STORED DATA
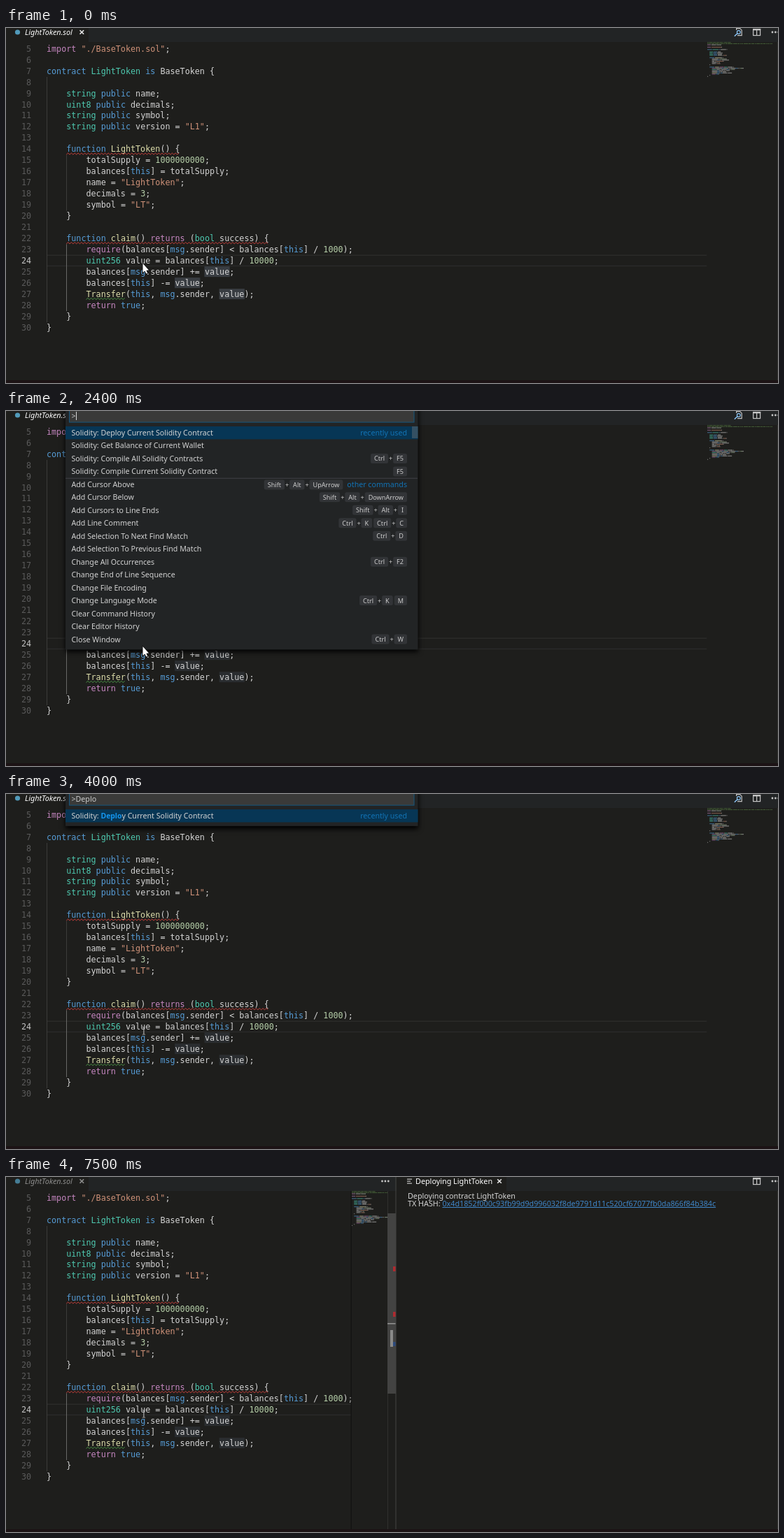
Recreate the animation shown at these times as an HTML page with a canvas. Size 1103 px wide and 508 px high, loop 8 s.

```html
<!DOCTYPE html>
<html lang="en">
<head>
<meta charset="utf-8">
<title>Deploying a contract from the editor</title>
<style>
html, body { margin: 0; width: 100%; height: 100%; overflow: hidden; background: #1e1e1c; }
canvas { display: block; }
</style>
</head>
<body>
<canvas id="stage" width="1103" height="508"></canvas>
<script>
const ctx = document.getElementById('stage').getContext('2d');
const W = 1103, H = 508, LOOP = 8000;
const UI = '"Noto Sans", "Open Sans", sans-serif';
const CODE_FONT = '11.727px "DejaVu Sans Mono", monospace';
const UI_FONT = '10.65px ' + UI;
const TAB_FONT = '10.8px ' + UI;
const BOLD_FONT = 'bold 10.4px ' + UI;
const KEY_FONT = '9.1px ' + UI;
const WEB_FONT = '10.76px ' + UI;
const CHAR = 7.06, LINE = 15.96, LEFT = 58;
const BG = '#1e1e1c', BAR = '#222425';
const BLUE = '#569cd6', TEAL = '#4ec9b0', PURPLE = '#c586c0', ORANGE = '#ce9178',
  GREEN = '#b5cea8', YELLOW = '#dcdcaa', PLAIN = '#d4d4d4', COMMENT = '#608b4e';

const SOURCE = `// Simple token that hands a small share
// The whole supply is held by the contract itself, and it is claimed from there by anyone who asks it to do so
pragma solidity ^0.4.18;

import "./BaseToken.sol";

contract LightToken is BaseToken {

    string public name;
    uint8 public decimals;
    string public symbol;
    string public version = "L1";

    function LightToken() {
        totalSupply = 1000000000;
        balances[this] = totalSupply;
        name = "LightToken";
        decimals = 3;
        symbol = "LT";
    }

    function claim() returns (bool success) {
        require(balances[msg.sender] < balances[this] / 1000);
        uint256 value = balances[this] / 10000;
        balances[msg.sender] += value;
        balances[this] -= value;
        Transfer(this, msg.sender, value);
        return true;
    }
}`;

const WORDS = {};
const group = (words, color) => words.split(' ').forEach(w => WORDS[w] = color);
group('contract is function public this msg true', BLUE);
group('string uint8 uint256 bool', TEAL);
group('import pragma returns require return', PURPLE);

function tokenize(line) {
  const out = [];
  for (const m of line.matchAll(/\/\/.*|"[^"]*"|\w+|[^\w\s"]+/g)) {
    const s = m[0], next = line[m.index + s.length];
    let color = PLAIN;
    if (s.startsWith('//')) color = COMMENT;
    else if (s[0] === '"') color = ORANGE;
    else if (/^\d/.test(s)) color = GREEN;
    else if (WORDS[s]) color = WORDS[s];
    else if (next === '(' && /\w/.test(s)) color = YELLOW;
    else if (/contract $/.test(line.slice(0, m.index))) color = TEAL;
    out.push({ s, col: m.index, color });
  }
  return out;
}
const CODE = SOURCE.split('\n').map(tokenize);

const COMMANDS = [
  ['Solidity: Deploy Current Solidity Contract', '', 'recently used'],
  ['Solidity: Get Balance of Current Wallet'],
  ['Solidity: Compile All Solidity Contracts', 'Ctrl+F5'],
  ['Solidity: Compile Current Solidity Contract', 'F5'],
  ['Add Cursor Above', 'Shift+Alt+UpArrow', 'other commands'],
  ['Add Cursor Below', 'Shift+Alt+DownArrow'],
  ['Add Cursors to Line Ends', 'Shift+Alt+I'],
  ['Add Line Comment', 'Ctrl+K Ctrl+C'],
  ['Add Selection To Next Find Match', 'Ctrl+D'],
  ['Add Selection To Previous Find Match'],
  ['Change All Occurrences', 'Ctrl+F2'],
  ['Change End of Line Sequence'],
  ['Change File Encoding'],
  ['Change Language Mode', 'Ctrl+K M'],
  ['Clear Command History'],
  ['Clear Editor History'],
  ['Close Window', 'Ctrl+W']
];
const DEPLOY = COMMANDS[0];
const ATTACH = ['Debug: Attach to Node Process', '', 'other commands'];
const PREVIOUS = ['Debug: Go To Previous Breakpoint'];
const PAUSE = ['Debug: Pause', 'F6'];
const DE_COMMANDS = [
  DEPLOY, ATTACH,
  ['Debug: Continue', 'F5'],
  ['Debug: Disable All Breakpoints'],
  ['Debug: Enable All Breakpoints'],
  ['Debug: Go To Next Breakpoint'],
  PREVIOUS,
  ['Debug: Open launch.json'],
  PAUSE,
  ['Debug: Restart', 'Ctrl+Shift+F5'],
  ['Debug: Start Without Debugging'],
  ['Debug: Step Into', 'F11'],
  ['Debug: Step Out', 'Shift+F11'],
  ['Debug: Step Over', 'F10'],
  ['Debug: Stop', 'Shift+F5'],
  ['Debug: Toggle Breakpoint', 'F9'],
  ['Delete All Left']
];
const DEP_COMMANDS = [
  DEPLOY, ATTACH, PREVIOUS, PAUSE,
  ['Developer: Open Process Explorer'],
  ['Developer: Startup Performance'],
  ['Developer: Toggle Shared Process']
];

function rect(x, y, w, h, color) {
  ctx.fillStyle = color;
  ctx.fillRect(x, y, w, h);
}

function text(s, x, y, font, color, align = 'left') {
  ctx.font = font;
  ctx.fillStyle = color;
  ctx.textAlign = align;
  ctx.fillText(s, x, y);
  return ctx.measureText(s).width;
}

function path(points, color, width = 1) {
  ctx.beginPath();
  points.forEach(([x, y]) => ctx.lineTo(x, y));
  ctx.strokeStyle = color;
  ctx.lineWidth = width;
  ctx.stroke();
}

function dot(x, y, r, color) {
  ctx.beginPath();
  ctx.arc(x, y, r, 0, 7);
  ctx.fillStyle = color;
  ctx.fill();
}

const baseline = n => 33.7 + (n - 5) * LINE;
const column = c => LEFT + c * CHAR;

function squiggle(n, from, to, color) {
  const pts = [];
  for (let x = column(from), up = 0; x <= column(to); x += 2.4, up ^= 1)
    pts.push([x, baseline(n) + (up ? 1.6 : 3.8)]);
  path(pts, color, 0.9);
}

function guide(c, from, to, color) {
  rect(Math.round(column(c)), baseline(from) - 11.6, 1, (to - from + 1) * LINE, color);
}

function drawCode(right, focused) {
  ctx.save();
  ctx.beginPath();
  ctx.rect(0, 20, right, H - 20);
  ctx.clip();
  rect(LEFT, 324.5, right - LEFT, 1.5, '#2a2a29');
  rect(LEFT, 339.7, right - LEFT, 1.5, '#2a2a29');
  guide(0, 8, 29, '#3c3c3a');
  guide(4, 15, 19, '#3c3c3a');
  guide(4, 23, 28, '#686866');
  for (const [n, c] of [[25, 32], [26, 26], [27, 35]])
    rect(column(c) - 0.5, baseline(n) - 11.7, 5 * CHAR + 1, 15, focused ? '#393d42' : '#2a2d30');
  for (let n = 5; n <= 30; n++) {
    text(n, 36, baseline(n), CODE_FONT, n === 24 ? '#c2c2c2' : '#5a5a5a', 'right');
    for (const k of CODE[n - 1]) text(k.s, column(k.col), baseline(n), CODE_FONT, k.color);
  }
  squiggle(14, 4, 27, '#d8433f');
  squiggle(22, 4, 45, '#d8433f');
  squiggle(27, 8, 16, '#4f9f4a');
  ctx.restore();
}

function drawMinimap(x, right) {
  ctx.save();
  ctx.beginPath();
  ctx.rect(x, 20, right - x, 60);
  ctx.clip();
  ctx.globalAlpha = 0.7;
  CODE.forEach((line, i) => {
    for (const k of line)
      for (let j = 0; j < k.s.length; j++)
        if (k.s[j] !== ' ') rect(x + 1 + (k.col + j) * 0.838, 20.2 + i * 1.676, 0.75, 1.1, k.color);
  });
  ctx.restore();
}

function cross(x, color) {
  path([[x - 2.8, 3.2], [x + 2.8, 8.8]], color, 1.6);
  path([[x + 2.8, 3.2], [x - 2.8, 8.8]], color, 1.6);
}

function dots(x) {
  for (let i = 0; i < 3; i++) dot(x + i * 4.4, 6, 1.4, '#c5c5c5');
}

function splitIcon() {
  ctx.strokeStyle = '#c5c5c5';
  ctx.lineWidth = 1.2;
  ctx.strokeRect(1067.6, 1.6, 10, 9);
  rect(1067, 1, 11.2, 2.4, '#c5c5c5');
  rect(1072, 2, 1.2, 8.5, '#c5c5c5');
}

function findIcon() {
  path([[1043.6, 3], [1043.6, 0.6], [1048.6, 0.6], [1051.2, 3.2], [1051.2, 10.6], [1045, 10.6]], '#c5c5c5', 1.2);
  ctx.beginPath();
  ctx.arc(1046.8, 6, 2.4, 0, 7);
  ctx.strokeStyle = '#8cc4f4';
  ctx.lineWidth = 1.2;
  ctx.stroke();
  path([[1045, 7.8], [1040.8, 11.8]], '#8cc4f4', 1.5);
}

function drawFileTab(active) {
  rect(0, 0, 118, 20, BG);
  dot(16.5, 6, 3.6, active ? '#519aba' : '#457d95');
  text('LightToken.sol', 27, 10, 'italic ' + TAB_FONT, active ? '#ffffff' : '#8e8e8d');
  cross(108.3, active ? '#e8e8e8' : '#8e8e8d');
}

function drawOverview() {
  rect(545, 20, 1, 484, '#30302f');
  rect(545, 52, 12, 258, '#434342');
  rect(553, 128, 4, 7, '#b02a30');
  rect(553, 193, 4, 7, '#b02a30');
  rect(545, 209, 12, 1.6, '#90908f');
  rect(549, 219, 4, 24, '#8a8a89');
  rect(553, 236, 4, 6, '#2c4a7c');
}

function drawResult(t) {
  rect(557, 0, W - 557, H, BG);
  rect(557, 0, W - 557, 20, BAR);
  rect(558, 0, 157, 20, BG);
  rect(556.5, 0, 1, 504, '#444443');
  for (const [y, w] of [[2.5, 7], [5.5, 5], [8.5, 7]]) rect(573, y, w, 1.2, '#c5c5c5');
  text('Deploying LightToken', 585, 10, TAB_FONT, '#ffffff');
  cross(705, '#e8e8e8');
  splitIcon();
  dots(1095);
  if (t >= 4800) text('Deploying contract LightToken', 574, 30.5, WEB_FONT, PLAIN);
  if (t >= 7500) {
    const hash = '0x4d1852f000c93fb99d9d996032f8de9791d11c520cf67077fb0da866f84b384c';
    const x = 574 + text('TX HASH: ', 574, 42, WEB_FONT, PLAIN);
    const w = text(hash, x, 42, WEB_FONT, '#3f86c8');
    rect(x, 43, w, 1, '#3f86c8');
  }
}

function keyCap(label, right, y) {
  ctx.font = KEY_FONT;
  const w = ctx.measureText(label).width + 10;
  ctx.beginPath();
  ctx.roundRect(right - w, y - 7.3, w, 14, 2.5);
  ctx.fillStyle = '#323437';
  ctx.fill();
  text(label, right - w / 2, y + 3.2, KEY_FONT, '#cccccc', 'center');
  return right - w;
}

function keyCaps(chords, right, y) {
  for (const chord of chords.split(' ').reverse()) {
    chord.split('+').reverse().forEach((key, i) => {
      if (i) {
        text('+', right - 3.5, y + 3.2, KEY_FONT, '#cccccc', 'center');
        right -= 7;
      }
      right = keyCap(key, right, y);
    });
    right -= 2;
  }
}

// Wraps the matched letters in asterisks.
function mark(label, query) {
  if (!query) return label;
  if (label.includes(query)) return label.replace(query, '*$&*');
  return label.replace(/^De/, '*$&*').replace(/\bP/, '*$&*');
}

function drawRow([label, keys, note], i, y, query) {
  let x = 93.5, right = 573;
  mark(label, query).split('*').forEach((part, j) => {
    x += text(part, x, y + 3.7, j % 2 ? BOLD_FONT : UI_FONT, j % 2 ? '#1495ee' : '#d2d2d2');
  });
  if (note) right -= text(note, right, y + 3.7, UI_FONT, '#1273b5', 'right') + 6;
  if (keys) keyCaps(keys, right, y);
  if (note && i) rect(85, y - 10, 503, 1, '#3f3f46');
}

function drawPalette(query, rows, caret, thumb) {
  ctx.save();
  ctx.shadowColor = '#000';
  ctx.shadowBlur = 7;
  ctx.shadowOffsetY = 4;
  rect(85, -20, 503.5, 20 + 27.4 + rows.length * 18.47, BAR);
  ctx.restore();
  rect(90, 0, 493.5, 16.6, '#14567f');
  rect(91, 0, 491.5, 15.6, '#3a3a39');
  const w = text('>' + query, 93.5, 10.7, UI_FONT, '#cccccc');
  if (caret) rect(Math.round(93.5 + w), 1, 1, 12, '#d8d8d8');
  rect(85, 22, 503.5, 18.4, '#073655');
  rows.forEach((row, i) => {
    const shift = row[2] && i ? 0.6 : 0;
    drawRow(row, i, 31.3 + i * 18.47 + shift, query);
  });
  if (thumb) rect(580, 22, 8.5, 17, `rgba(121,121,121,${0.4 * thumb})`);
}

function paletteAt(t) {
  if (t < 2600) {
    const caret = t < 900 || Math.floor((t - 900) / 500) % 2 === 1;
    drawPalette('', COMMANDS, caret, t < 900 ? 0 : t < 1000 ? 0.5 : 1);
  } else if (t < 3100) drawPalette(t < 2700 ? 'D' : 'De', DE_COMMANDS, true, 1);
  else if (t < 3300) drawPalette('Dep', DEP_COMMANDS, true, 0);
  else drawPalette(t < 4000 ? 'Depl' : 'Deplo', [DEPLOY], t < 4000, 0);
}

function drawArrow() {
  const shape = [[195.5, 337], [195.5, 350], [198.4, 347.4], [200.3, 351.6],
    [202.2, 350.8], [200.4, 346.7], [204, 346.5]];
  ctx.beginPath();
  shape.forEach(([x, y]) => ctx.lineTo(x, y));
  ctx.closePath();
  ctx.strokeStyle = '#111';
  ctx.lineWidth = 1.4;
  ctx.stroke();
  ctx.fillStyle = '#fff';
  ctx.fill();
}

function drawBeam() {
  rect(196.4, 333.5, 1, 10.5, '#c8c8c8');
  rect(194.7, 333, 4.4, 0.9, '#a0a0a0');
  rect(194.7, 343.6, 4.4, 0.9, '#a0a0a0');
}

function draw(t) {
  const split = t >= 4400;
  rect(0, 0, W, H, BG);
  rect(0, 0, W, 20, BAR);
  drawFileTab(!split);
  drawCode(split ? 493.5 : 1001.5, t < 600);
  if (split) {
    rect(492.5, 20, 1.5, 484, '#141413');
    drawMinimap(493, 545);
    if (t >= 4500) drawOverview();
    dots(537.5);
    drawResult(t);
  } else {
    drawMinimap(1001, 1097);
    findIcon();
    splitIcon();
    dots(1095);
  }
  rect(W - 1, 20, 1, H - 20, '#30302f');
  rect(0, 504, W, 4, '#1c1315');
  if (t >= 600 && t < 4300) paletteAt(t);
  const beam = (t >= 100 && t < 400) || t >= 3100;
  if (beam) drawBeam(); else drawArrow();
}

function tick() {
  draw(performance.now() % LOOP);
  requestAnimationFrame(tick);
}
tick();
</script>
</body>
</html>
```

EXERCISE AIM
Work through the records above. Copy every line with the string "forEach".

EXERCISE OUTPUT
const group = (words, color) => words.split(' ').forEach(w => WORDS[w] = color);
  points.forEach(([x, y]) => ctx.lineTo(x, y));
  CODE.forEach((line, i) => {
    chord.split('+').reverse().forEach((key, i) => {
  mark(label, query).split('*').forEach((part, j) => {
  rows.forEach((row, i) => {
  shape.forEach(([x, y]) => ctx.lineTo(x, y));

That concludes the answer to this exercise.